[EXTRACTED MATERIAL Boundary: Start]
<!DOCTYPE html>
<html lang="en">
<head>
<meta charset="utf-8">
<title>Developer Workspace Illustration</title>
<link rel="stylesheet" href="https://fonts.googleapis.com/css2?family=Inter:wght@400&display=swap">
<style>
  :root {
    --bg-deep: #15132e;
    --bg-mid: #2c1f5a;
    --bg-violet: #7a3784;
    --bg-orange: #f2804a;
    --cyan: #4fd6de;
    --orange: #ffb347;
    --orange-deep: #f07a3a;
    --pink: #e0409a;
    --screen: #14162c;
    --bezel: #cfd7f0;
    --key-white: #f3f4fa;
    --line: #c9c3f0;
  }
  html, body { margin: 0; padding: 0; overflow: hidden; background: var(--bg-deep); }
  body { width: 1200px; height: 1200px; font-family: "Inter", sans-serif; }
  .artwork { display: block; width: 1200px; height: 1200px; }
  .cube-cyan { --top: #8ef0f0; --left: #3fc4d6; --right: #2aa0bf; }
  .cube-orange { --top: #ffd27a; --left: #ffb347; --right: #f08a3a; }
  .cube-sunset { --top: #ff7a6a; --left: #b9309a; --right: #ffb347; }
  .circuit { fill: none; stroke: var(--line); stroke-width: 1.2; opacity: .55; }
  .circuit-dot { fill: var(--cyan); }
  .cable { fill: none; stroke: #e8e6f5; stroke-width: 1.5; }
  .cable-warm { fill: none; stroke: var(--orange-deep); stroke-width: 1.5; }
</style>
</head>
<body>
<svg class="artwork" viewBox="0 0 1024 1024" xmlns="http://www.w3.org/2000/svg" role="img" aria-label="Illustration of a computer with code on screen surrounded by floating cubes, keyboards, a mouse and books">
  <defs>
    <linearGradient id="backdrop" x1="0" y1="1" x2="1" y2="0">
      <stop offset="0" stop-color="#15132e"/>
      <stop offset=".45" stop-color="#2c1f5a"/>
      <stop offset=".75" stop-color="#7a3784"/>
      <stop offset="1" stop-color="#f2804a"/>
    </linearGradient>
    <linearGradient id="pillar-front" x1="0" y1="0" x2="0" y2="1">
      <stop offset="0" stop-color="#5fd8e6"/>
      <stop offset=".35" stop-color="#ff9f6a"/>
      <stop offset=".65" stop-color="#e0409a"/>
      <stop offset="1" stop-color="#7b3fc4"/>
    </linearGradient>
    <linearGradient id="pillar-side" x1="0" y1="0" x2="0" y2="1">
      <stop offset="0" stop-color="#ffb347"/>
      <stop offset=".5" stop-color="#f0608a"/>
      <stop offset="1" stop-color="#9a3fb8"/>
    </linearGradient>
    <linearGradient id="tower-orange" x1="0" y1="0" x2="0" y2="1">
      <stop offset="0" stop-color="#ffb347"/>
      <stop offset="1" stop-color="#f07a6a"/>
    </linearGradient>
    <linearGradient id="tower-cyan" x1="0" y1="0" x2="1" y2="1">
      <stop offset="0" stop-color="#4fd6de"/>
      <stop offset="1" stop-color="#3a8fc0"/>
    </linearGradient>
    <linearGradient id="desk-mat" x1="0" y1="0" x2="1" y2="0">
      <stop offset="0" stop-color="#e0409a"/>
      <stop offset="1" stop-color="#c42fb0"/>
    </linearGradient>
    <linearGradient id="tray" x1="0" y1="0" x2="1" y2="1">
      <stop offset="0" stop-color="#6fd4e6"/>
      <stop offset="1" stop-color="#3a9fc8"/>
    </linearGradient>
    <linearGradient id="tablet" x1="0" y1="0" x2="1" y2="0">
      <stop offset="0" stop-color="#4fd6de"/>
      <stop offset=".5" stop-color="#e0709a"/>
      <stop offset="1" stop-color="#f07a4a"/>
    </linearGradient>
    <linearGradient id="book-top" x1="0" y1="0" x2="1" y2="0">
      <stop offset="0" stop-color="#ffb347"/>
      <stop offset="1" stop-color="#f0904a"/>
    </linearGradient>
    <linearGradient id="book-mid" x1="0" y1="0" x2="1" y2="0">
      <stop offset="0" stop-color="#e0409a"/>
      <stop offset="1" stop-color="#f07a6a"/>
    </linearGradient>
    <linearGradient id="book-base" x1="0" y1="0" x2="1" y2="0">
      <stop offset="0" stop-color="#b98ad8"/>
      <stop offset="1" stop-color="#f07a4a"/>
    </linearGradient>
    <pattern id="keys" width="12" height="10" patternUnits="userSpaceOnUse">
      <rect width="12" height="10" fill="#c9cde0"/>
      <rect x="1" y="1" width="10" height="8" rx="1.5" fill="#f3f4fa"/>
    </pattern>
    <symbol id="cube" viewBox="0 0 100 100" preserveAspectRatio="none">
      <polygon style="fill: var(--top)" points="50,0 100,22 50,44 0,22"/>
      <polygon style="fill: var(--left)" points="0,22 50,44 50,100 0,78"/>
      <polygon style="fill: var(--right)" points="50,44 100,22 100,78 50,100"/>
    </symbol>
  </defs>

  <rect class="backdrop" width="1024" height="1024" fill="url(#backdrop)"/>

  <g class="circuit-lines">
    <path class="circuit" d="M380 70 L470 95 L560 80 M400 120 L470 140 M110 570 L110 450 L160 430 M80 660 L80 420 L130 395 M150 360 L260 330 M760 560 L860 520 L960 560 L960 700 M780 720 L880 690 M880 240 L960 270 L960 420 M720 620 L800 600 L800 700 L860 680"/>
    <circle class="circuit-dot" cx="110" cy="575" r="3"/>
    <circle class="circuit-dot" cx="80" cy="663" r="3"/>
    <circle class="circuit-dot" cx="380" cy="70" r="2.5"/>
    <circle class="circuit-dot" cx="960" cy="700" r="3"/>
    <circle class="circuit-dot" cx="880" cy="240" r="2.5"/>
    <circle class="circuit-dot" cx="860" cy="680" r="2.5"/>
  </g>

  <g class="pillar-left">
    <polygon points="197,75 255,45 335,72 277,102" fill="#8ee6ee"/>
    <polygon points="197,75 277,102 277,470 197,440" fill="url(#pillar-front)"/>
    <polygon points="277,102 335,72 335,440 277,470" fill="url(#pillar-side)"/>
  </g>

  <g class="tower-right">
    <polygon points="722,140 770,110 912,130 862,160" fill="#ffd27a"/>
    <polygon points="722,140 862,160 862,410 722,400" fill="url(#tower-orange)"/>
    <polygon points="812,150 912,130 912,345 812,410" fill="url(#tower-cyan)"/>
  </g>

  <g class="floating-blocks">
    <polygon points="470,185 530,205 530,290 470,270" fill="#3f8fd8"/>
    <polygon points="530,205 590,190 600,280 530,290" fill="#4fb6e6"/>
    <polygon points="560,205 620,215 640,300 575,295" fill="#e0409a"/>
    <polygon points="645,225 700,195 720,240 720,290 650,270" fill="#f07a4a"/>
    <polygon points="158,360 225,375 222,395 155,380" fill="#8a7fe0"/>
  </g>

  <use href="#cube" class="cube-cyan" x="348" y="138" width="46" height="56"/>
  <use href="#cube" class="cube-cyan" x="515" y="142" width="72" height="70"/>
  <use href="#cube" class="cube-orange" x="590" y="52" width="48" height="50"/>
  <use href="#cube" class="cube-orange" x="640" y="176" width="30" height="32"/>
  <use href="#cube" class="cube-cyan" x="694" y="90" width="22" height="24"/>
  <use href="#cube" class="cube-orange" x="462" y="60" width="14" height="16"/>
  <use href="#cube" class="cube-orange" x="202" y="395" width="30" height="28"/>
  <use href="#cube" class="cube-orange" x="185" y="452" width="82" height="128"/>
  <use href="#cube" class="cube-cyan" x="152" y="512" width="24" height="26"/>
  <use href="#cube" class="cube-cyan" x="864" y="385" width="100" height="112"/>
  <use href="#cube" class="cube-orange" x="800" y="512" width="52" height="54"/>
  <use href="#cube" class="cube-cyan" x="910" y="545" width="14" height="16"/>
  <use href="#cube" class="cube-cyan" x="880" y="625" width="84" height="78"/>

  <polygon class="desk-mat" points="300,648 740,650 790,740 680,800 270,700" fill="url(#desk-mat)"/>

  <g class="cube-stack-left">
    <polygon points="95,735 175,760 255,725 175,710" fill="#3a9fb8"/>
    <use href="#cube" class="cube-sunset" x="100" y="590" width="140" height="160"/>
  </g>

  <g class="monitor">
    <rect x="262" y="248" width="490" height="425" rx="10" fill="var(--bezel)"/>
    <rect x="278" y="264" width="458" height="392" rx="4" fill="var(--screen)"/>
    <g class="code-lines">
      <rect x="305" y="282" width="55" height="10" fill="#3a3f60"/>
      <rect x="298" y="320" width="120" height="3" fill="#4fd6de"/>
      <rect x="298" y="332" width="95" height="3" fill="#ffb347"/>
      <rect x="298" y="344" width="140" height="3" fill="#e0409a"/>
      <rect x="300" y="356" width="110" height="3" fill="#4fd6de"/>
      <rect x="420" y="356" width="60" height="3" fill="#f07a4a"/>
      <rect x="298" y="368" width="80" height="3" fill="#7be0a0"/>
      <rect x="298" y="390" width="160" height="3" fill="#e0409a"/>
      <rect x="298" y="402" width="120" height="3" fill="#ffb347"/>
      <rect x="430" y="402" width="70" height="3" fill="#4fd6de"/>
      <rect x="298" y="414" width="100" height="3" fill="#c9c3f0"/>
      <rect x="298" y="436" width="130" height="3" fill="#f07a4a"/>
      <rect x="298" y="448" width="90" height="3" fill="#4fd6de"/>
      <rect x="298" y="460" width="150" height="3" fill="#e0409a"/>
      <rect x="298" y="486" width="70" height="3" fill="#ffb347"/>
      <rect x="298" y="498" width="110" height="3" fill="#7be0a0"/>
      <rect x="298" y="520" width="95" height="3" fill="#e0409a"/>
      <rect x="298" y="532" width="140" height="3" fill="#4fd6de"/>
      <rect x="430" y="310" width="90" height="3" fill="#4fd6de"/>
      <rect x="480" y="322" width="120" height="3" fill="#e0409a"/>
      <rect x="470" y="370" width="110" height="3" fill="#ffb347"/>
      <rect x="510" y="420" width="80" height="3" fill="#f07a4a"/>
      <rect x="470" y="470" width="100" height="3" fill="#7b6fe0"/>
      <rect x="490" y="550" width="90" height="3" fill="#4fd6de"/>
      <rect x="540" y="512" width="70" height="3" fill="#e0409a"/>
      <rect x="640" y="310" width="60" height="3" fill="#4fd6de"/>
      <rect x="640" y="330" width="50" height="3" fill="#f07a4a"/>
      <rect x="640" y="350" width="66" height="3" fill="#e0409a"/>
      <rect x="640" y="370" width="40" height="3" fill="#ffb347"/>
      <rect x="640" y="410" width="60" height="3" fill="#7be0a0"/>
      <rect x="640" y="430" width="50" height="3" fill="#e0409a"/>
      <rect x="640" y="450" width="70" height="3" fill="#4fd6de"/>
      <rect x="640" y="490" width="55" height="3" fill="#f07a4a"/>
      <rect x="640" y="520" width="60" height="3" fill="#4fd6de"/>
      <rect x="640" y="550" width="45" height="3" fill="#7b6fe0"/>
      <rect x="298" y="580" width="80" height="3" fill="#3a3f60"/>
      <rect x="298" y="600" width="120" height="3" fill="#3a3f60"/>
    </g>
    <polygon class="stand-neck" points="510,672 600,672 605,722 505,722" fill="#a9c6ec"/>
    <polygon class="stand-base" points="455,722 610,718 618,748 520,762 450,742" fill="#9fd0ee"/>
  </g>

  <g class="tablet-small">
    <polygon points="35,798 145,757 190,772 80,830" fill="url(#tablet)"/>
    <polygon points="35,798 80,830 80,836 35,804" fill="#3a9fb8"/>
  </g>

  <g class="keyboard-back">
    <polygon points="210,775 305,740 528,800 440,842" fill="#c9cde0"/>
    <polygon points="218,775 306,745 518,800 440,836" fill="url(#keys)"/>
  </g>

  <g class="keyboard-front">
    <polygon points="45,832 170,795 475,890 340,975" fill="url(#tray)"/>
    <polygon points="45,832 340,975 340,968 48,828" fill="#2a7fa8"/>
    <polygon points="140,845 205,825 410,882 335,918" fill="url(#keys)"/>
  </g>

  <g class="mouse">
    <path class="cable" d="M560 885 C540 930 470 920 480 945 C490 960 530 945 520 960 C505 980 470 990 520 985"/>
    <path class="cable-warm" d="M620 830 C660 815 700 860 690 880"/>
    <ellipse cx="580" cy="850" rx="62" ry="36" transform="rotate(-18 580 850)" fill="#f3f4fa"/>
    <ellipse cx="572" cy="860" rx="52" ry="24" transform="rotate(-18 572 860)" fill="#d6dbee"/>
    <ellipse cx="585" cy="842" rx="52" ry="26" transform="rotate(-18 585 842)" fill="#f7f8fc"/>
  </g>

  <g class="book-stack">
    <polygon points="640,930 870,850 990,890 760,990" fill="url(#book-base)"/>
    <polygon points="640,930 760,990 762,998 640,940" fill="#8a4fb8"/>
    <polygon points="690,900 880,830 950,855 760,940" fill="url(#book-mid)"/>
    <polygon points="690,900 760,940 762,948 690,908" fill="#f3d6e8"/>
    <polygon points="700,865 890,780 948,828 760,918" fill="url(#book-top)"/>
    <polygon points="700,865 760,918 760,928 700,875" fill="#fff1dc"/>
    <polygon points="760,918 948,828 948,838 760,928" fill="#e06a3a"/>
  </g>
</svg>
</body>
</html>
[EXTRACTED MATERIAL Boundary: End]
TASK ITEM ▸
Please copy out each line of the data in which the word "rotate" occurs.

FINAL ANSWER ▸
    <ellipse cx="580" cy="850" rx="62" ry="36" transform="rotate(-18 580 850)" fill="#f3f4fa"/>
    <ellipse cx="572" cy="860" rx="52" ry="24" transform="rotate(-18 572 860)" fill="#d6dbee"/>
    <ellipse cx="585" cy="842" rx="52" ry="26" transform="rotate(-18 585 842)" fill="#f7f8fc"/>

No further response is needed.